SCHOTT and Tesat-Spacecom have developed a completely new type of hermetic packaging (picture left) for the gallium nitride power amplifier in the ESA satellite Proba-V (in the middle). The mapping (right) includes the daily tracking of weather activity, monitoring crop failures, documenting inland water resources and watching over the continuous spread of deserts and deforestation. Foto left: tesat-spacecom, Photo center: ESA, Source right: ESA

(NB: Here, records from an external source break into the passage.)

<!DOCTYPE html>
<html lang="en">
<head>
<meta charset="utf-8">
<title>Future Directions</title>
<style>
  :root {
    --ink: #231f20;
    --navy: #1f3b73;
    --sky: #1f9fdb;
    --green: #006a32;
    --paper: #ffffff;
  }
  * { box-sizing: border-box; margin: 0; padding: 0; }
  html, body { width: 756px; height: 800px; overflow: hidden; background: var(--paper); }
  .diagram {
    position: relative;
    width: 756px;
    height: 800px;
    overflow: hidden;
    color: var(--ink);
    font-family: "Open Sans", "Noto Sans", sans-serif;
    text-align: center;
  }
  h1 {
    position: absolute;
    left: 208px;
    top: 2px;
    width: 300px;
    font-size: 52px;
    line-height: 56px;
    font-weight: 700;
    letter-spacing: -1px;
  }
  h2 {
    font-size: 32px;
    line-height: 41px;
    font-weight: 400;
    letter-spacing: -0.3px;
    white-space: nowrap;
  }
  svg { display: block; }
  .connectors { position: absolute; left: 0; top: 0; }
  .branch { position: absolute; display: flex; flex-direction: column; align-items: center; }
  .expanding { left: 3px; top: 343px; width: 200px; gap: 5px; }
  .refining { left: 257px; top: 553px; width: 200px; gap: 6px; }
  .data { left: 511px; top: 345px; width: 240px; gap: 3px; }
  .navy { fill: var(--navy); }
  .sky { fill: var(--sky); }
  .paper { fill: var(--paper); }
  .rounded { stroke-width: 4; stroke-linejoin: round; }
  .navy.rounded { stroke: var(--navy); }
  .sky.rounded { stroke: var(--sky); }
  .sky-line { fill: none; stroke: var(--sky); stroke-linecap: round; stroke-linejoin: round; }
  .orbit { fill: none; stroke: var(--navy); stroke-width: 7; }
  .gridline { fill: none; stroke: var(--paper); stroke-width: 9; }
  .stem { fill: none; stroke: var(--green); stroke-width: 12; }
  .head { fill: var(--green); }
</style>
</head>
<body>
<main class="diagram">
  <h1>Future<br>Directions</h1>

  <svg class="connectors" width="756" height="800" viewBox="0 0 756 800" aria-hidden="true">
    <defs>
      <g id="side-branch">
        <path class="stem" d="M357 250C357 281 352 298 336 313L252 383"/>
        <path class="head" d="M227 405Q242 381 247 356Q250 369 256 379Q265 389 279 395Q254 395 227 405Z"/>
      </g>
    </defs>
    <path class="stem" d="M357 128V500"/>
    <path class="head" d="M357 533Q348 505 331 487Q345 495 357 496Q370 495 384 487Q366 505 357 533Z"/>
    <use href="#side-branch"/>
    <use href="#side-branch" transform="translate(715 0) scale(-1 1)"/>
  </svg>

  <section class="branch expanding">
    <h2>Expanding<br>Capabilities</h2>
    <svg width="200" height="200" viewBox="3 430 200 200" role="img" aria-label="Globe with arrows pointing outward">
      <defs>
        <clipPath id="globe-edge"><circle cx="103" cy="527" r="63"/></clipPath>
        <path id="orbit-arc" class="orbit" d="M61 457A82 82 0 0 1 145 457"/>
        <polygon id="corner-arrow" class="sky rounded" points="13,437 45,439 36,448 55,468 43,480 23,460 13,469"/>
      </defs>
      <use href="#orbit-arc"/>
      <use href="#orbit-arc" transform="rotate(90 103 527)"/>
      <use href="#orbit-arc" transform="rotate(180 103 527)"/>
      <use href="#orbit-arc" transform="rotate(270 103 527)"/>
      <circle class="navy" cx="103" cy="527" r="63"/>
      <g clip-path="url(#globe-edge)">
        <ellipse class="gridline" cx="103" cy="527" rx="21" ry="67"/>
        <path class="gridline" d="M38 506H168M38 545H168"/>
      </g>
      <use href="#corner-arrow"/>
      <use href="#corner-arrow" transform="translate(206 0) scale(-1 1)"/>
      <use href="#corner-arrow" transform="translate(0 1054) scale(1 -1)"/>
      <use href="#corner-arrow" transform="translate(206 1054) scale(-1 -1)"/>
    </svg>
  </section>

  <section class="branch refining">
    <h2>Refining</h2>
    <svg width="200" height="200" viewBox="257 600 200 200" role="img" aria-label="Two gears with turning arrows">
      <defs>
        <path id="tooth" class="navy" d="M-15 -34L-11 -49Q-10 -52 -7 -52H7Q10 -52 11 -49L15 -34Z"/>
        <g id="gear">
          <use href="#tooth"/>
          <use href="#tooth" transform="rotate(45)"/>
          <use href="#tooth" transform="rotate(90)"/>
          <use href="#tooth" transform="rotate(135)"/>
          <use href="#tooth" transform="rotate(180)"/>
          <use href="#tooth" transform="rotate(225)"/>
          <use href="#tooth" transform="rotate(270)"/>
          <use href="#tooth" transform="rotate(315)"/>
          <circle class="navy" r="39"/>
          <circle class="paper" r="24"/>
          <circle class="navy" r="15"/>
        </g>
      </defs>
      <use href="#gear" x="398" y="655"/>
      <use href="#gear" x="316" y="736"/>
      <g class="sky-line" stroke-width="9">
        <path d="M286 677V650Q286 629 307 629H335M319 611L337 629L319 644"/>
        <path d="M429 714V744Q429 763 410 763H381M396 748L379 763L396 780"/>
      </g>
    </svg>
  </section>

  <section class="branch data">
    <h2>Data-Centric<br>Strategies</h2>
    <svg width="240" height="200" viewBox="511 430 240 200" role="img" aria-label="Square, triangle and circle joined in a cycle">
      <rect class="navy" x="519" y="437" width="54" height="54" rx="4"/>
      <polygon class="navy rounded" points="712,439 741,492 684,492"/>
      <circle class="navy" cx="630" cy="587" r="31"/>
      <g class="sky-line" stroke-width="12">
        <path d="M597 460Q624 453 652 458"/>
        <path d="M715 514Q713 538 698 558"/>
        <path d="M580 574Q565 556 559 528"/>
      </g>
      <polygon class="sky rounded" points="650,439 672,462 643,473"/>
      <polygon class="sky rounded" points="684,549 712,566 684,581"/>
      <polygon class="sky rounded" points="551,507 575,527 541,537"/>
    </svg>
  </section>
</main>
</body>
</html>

Proba-V’s GaN Monolithic Microwave Integrated Circuit (MMIC) amplifier is an initial prototype, developed by the Fraunhofer Institute for Applied Solid State Physics in Freiburg, Germany. The MMIC amplifier chip delivers its performance on a surface area only a few square millimeters in size and therefore requires innovative hermetically-sealed packaging concepts developed by SCHOTT Electronic Packaging and Tesat-Spacecom in a joint project. ”We had two major challenges: keeping insertion loss and reflection of the high frequency waves at a minimum and achieving high thermal conductivity by creating an optimal heat sink in the housing,” recalls Dr. Thomas Zetterer, Development Engineer at SCHOTT Electronic Packaging.

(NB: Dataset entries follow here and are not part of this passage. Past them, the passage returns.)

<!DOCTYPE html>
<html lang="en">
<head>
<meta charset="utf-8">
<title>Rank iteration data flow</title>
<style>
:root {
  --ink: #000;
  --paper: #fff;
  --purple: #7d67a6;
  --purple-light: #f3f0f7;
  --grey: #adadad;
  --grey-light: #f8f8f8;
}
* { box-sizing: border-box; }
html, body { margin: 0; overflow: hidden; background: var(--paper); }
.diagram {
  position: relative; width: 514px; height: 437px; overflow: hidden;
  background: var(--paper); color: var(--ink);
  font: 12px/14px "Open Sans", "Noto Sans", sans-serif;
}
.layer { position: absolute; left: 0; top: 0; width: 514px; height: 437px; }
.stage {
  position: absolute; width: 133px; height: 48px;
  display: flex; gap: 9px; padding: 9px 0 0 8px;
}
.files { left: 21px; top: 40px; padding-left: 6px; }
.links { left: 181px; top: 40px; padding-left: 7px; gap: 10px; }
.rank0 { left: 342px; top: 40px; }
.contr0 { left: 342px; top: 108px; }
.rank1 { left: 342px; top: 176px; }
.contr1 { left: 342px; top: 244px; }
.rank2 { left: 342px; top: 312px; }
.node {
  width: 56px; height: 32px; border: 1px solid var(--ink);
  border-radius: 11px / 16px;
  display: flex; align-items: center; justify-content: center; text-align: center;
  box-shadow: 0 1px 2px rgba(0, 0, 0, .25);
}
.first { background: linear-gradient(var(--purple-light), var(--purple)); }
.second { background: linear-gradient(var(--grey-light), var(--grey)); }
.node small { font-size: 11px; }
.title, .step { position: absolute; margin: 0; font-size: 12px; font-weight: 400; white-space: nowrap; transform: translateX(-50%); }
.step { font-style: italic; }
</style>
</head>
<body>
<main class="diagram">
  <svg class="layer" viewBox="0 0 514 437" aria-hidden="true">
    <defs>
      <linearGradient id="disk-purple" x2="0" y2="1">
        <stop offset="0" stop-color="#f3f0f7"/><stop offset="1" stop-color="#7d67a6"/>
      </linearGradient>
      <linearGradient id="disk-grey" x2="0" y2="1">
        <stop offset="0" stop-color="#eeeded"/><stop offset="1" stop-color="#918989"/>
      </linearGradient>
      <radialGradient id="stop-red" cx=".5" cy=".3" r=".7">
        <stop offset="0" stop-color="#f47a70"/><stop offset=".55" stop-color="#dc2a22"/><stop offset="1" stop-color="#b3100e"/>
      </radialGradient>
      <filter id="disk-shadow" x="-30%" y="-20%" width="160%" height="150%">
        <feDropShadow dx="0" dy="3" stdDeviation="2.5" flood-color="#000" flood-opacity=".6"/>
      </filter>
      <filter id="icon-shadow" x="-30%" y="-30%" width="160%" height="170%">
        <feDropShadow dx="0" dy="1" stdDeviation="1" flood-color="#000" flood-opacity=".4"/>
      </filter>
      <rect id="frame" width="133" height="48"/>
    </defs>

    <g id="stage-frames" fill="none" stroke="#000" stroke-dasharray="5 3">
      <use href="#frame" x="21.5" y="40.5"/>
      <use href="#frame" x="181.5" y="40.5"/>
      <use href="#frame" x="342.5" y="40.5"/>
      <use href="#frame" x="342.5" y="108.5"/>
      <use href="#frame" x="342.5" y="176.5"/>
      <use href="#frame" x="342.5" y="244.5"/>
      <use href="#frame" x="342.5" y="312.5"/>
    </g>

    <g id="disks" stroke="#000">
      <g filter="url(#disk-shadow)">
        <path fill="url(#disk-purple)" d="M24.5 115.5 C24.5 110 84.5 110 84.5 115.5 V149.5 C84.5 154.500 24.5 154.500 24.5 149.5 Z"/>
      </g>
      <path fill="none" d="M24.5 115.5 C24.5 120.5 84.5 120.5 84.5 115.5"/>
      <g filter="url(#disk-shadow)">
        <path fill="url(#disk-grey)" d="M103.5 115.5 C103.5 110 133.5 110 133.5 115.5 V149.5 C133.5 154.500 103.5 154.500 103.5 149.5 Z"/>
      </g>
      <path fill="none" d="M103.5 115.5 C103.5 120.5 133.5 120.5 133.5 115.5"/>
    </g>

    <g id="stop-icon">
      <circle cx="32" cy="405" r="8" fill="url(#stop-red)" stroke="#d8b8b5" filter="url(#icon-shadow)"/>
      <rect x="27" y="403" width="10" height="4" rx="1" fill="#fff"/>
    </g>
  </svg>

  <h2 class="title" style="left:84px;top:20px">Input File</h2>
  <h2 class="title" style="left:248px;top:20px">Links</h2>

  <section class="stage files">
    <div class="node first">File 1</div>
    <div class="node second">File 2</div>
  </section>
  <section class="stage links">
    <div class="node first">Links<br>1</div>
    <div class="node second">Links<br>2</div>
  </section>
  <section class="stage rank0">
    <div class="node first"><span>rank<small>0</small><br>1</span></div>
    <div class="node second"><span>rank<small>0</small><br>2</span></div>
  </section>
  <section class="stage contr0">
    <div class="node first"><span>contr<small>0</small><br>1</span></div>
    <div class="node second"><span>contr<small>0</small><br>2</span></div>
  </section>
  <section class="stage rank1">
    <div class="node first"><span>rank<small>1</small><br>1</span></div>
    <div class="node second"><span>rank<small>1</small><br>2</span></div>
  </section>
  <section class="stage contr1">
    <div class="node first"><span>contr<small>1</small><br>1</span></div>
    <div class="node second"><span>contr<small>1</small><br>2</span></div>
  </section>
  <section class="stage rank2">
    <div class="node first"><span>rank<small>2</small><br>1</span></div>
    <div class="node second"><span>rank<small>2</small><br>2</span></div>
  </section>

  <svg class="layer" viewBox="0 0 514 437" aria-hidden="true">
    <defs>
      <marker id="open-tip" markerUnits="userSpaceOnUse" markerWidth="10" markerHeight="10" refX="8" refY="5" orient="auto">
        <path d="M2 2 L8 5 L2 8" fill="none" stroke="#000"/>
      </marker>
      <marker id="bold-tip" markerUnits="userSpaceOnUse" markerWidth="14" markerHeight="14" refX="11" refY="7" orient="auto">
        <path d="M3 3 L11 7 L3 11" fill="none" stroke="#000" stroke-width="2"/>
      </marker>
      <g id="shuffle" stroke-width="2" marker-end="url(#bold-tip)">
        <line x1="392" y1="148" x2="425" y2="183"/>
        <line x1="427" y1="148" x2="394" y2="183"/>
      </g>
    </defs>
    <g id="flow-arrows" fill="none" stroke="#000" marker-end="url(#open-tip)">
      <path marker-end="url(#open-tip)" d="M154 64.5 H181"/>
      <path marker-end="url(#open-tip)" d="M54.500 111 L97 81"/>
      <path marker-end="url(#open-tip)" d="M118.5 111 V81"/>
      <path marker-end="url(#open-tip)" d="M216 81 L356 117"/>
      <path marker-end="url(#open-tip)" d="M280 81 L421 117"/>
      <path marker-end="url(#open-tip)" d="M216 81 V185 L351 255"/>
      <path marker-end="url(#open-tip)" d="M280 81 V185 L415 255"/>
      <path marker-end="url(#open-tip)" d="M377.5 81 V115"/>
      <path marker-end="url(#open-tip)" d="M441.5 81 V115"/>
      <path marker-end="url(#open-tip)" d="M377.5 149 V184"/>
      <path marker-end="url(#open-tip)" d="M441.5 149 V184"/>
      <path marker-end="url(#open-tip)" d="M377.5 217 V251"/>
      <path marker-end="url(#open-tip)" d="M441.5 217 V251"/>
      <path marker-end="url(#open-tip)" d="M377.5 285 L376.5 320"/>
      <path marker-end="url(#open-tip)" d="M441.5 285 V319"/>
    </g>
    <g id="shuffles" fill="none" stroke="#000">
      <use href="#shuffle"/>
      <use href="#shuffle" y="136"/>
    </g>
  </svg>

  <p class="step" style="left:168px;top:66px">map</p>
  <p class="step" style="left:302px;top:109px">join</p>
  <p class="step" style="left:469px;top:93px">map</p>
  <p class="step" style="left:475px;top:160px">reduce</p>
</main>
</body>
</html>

Thanks to the innovative design of the hermetically sealed HTCC multilayer ceramics as high-frequency feedthroughs, the high-frequency waves are able to pass through the wall of the housing with very low attenuation. In addition, the reflection losses of the high-frequency waves along the housing wall are also minimized. “Simulations of electromagnetic waves have enabled us to determine the best possible geometries and designs for this special type of feedthrough in close coordination with manufacturing technology,” adds Zetterer. The second important property of the package is the high thermal conductivity of its base that allows for the dissipation of the heat generated inside the MMIC amplifier. To achieve this, the development teams at SCHOTT and Tesat-Spacecom came up with just the right material composition and geometry for a heat sink for this particular application, keeping in mind the requirements for the highest reliability of the system in space.

Materials and material compounds that allow for even higher thermal connectivity still need to be developed in the near future and tested for use in applications with even higher microwave power. ”Working together with SCHOTT enables us to obtain the innovative high thermal conductivity packages that are urgently needed for future gallium nitride amplifiers,” explains Eberhard Möss, Group Leader at Tesat-Spacecom. <

What Is Gallium Nitride?